Minority officers accuse Menino of campaign intimidation
Group accuses Menino campaign of intimidation
As the organization representing minority police officers in Boston ramps up its attack on Mayor Thomas M. Menino, leaders say they have been warned by insiders in the mayor’s campaign to tone down their rhetoric or their members will face negative consequences.
It was this alleged threat, in part, that motivated more than 60 members of the Massachusetts Association of Minority Law Enforcement Officers to cast a vote of no confidence against Menino Saturday, said Larry Ellison, president of the organization.
“It’s clear that this is how they do business, by threats and intimidation,’’ he said. “If you don’t play ball with us, there will be hell to pay later on.’’
Nick Martin, spokesman for the Menino campaign, denied the allegations. “I can’t speak to any rumors being spread through the grapevine,’’ he said. “As far as I know, there has not been any sort of intimidation.’’
Ellison, a detective in the department who recently took over as president of the officers’ organization, has become more vocal about diversity in the upper ranks as the race between Menino and City Councilor at Large Michael F. Flaherty Jr. has heated up. Last week, he and some of his members stood in Grove Hall during afternoon and morning rush hours, holding signs calling for change in City Hall. Yesterday, they were in Mattapan Square doing the same.
Ellison said the members who voted Saturday voted unanimously, but the final tally did not represent the total number of officers in the organization, which has 300 to 325 members.
The vote came several days after Ellison, Menino, and Boston Police Commissioner Edward F. Davis met for dinner at a North End restaurant. Over plates of haddock, the three men discussed issues that Ellison said minority officers have complained about for years.

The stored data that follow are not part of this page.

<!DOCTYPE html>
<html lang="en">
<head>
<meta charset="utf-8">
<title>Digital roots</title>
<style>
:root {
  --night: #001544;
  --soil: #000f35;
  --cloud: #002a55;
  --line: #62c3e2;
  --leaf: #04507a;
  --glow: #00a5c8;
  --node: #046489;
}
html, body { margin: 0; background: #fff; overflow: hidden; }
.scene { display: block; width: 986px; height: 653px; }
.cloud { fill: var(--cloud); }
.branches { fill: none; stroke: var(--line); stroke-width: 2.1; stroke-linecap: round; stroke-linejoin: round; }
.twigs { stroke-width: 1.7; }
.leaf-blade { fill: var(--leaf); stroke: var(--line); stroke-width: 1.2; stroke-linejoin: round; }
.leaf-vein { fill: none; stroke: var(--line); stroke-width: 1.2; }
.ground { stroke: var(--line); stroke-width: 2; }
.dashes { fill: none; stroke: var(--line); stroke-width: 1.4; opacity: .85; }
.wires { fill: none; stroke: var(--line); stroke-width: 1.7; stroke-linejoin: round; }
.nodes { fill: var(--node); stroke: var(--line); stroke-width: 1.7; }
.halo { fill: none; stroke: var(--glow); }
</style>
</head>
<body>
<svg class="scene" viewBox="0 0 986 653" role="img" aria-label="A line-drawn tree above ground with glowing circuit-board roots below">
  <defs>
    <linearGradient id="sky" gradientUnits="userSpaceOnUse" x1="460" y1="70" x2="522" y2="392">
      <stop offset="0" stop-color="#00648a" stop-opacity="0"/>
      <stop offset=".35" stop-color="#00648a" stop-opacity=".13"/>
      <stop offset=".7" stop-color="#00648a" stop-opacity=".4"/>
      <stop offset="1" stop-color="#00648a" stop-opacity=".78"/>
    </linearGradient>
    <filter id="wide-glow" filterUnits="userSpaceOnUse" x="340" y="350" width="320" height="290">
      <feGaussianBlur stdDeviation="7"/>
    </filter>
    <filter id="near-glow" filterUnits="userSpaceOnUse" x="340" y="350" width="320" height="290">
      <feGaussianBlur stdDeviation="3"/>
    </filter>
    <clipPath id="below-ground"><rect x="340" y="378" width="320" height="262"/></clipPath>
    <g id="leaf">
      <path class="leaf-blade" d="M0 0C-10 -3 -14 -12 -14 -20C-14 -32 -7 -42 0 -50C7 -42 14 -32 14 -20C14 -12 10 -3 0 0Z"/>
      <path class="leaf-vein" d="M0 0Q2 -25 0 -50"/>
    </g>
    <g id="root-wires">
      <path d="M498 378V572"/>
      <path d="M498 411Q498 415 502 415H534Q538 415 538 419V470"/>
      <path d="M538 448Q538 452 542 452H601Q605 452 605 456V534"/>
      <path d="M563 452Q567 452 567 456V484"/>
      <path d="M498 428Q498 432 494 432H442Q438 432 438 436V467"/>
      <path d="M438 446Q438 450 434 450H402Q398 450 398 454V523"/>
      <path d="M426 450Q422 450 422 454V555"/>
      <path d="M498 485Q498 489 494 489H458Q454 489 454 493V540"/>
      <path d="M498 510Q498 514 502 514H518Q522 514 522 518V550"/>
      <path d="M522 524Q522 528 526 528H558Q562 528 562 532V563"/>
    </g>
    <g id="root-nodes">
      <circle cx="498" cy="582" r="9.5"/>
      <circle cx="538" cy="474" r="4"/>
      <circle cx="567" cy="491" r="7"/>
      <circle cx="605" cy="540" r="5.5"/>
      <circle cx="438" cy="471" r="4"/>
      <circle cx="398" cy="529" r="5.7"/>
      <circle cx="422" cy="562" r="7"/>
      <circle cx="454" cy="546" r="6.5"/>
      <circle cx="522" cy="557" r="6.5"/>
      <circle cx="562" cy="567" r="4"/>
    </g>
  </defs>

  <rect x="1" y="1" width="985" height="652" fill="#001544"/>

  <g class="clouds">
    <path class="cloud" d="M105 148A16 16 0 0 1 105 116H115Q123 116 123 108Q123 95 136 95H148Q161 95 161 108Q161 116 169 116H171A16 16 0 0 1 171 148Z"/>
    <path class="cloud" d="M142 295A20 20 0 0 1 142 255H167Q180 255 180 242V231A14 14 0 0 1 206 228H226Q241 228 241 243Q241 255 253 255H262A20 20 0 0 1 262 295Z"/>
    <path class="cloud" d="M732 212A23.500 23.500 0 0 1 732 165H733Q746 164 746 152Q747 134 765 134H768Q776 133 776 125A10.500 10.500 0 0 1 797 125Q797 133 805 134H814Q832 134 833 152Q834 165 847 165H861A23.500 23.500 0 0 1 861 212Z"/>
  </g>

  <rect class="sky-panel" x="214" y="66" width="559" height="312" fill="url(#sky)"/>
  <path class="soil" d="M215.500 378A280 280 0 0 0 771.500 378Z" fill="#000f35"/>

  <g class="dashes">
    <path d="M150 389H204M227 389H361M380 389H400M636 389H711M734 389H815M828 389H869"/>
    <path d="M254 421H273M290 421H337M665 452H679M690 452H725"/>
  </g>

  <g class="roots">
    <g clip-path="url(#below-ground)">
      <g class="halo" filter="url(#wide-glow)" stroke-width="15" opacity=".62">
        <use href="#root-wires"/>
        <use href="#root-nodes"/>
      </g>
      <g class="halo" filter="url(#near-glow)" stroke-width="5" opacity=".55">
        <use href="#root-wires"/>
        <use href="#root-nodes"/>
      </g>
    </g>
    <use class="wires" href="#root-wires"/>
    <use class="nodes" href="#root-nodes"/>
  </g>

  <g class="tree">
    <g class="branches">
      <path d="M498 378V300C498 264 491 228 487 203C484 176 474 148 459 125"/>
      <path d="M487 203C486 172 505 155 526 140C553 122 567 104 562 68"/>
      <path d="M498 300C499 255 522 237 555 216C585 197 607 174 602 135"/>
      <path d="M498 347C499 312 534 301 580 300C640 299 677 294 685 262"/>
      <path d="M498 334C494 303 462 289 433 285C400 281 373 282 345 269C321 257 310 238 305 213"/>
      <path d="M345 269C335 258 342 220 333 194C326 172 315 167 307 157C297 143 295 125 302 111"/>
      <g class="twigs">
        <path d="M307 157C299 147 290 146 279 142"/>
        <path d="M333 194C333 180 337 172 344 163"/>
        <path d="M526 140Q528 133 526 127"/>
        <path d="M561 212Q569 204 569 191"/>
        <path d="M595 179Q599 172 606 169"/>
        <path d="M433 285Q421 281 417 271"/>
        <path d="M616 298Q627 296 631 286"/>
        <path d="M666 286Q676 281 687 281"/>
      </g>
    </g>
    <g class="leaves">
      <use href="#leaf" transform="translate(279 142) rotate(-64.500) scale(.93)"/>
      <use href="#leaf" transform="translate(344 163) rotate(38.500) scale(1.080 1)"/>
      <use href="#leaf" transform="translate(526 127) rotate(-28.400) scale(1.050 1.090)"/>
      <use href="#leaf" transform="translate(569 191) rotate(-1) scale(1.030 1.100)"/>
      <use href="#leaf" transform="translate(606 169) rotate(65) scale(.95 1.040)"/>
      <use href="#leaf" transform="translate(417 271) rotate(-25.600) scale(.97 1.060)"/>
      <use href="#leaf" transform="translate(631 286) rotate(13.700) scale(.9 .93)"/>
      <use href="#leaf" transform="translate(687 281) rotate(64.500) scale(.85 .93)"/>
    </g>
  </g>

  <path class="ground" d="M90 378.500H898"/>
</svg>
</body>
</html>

Davis said that after that meeting, a black sergeant was promoted to sergeant detective and a Hispanic lieutenant was promoted to lieutenant detective. Three black sergeant detectives were moved to the domestic violence unit and the districts covering Dorchester and the South End, three areas where Ellison’s organization believes there should be more minority supervisors.
“I thought that the moves we had made at their urging were a step in the right direction,’’ Davis said. He said he has spoken with other members of Ellison’s organization who are upset by the vote and disagree with it.
“I’m surprised really that they’ve taken the action that they’ve taken,’’ Davis said.
Ellison said that Davis and Menino, during their Tuesday dinner meeting, did not attempt to dissuade him from canceling his organization’s planned pickets against the mayor. But on Thursday, Ellison said, Menino campaign insiders approached leaders of his organization, telling them it would be difficult to negotiate higher positions for minority officers if the opposition continued.
“I haven’t heard anything like that,’’ Davis said, adding that under him and the Menino administration, officials have been working hard to diversify the department. “The numbers bear out the fact that we have been inclusive and that we work very closely with people of all races and ethnicities.’’
A group representing Boston's minority police officers is making waves in this year’s mayoral race, slamming Mayor Thomas M. Menino and Commissioner Edward F. Davis for what it believes is a failure to diversify the upper ranks of the department.
Over the weekend, more than 60 members took a no-confidence vote against Menino, according to Larry Ellison, a Boston police detective and president of the Massachusetts Association of Minority Law Enforcement Officers. Ellison made his remarks to reporters gathered outside the Boston School Committee building on Court Street.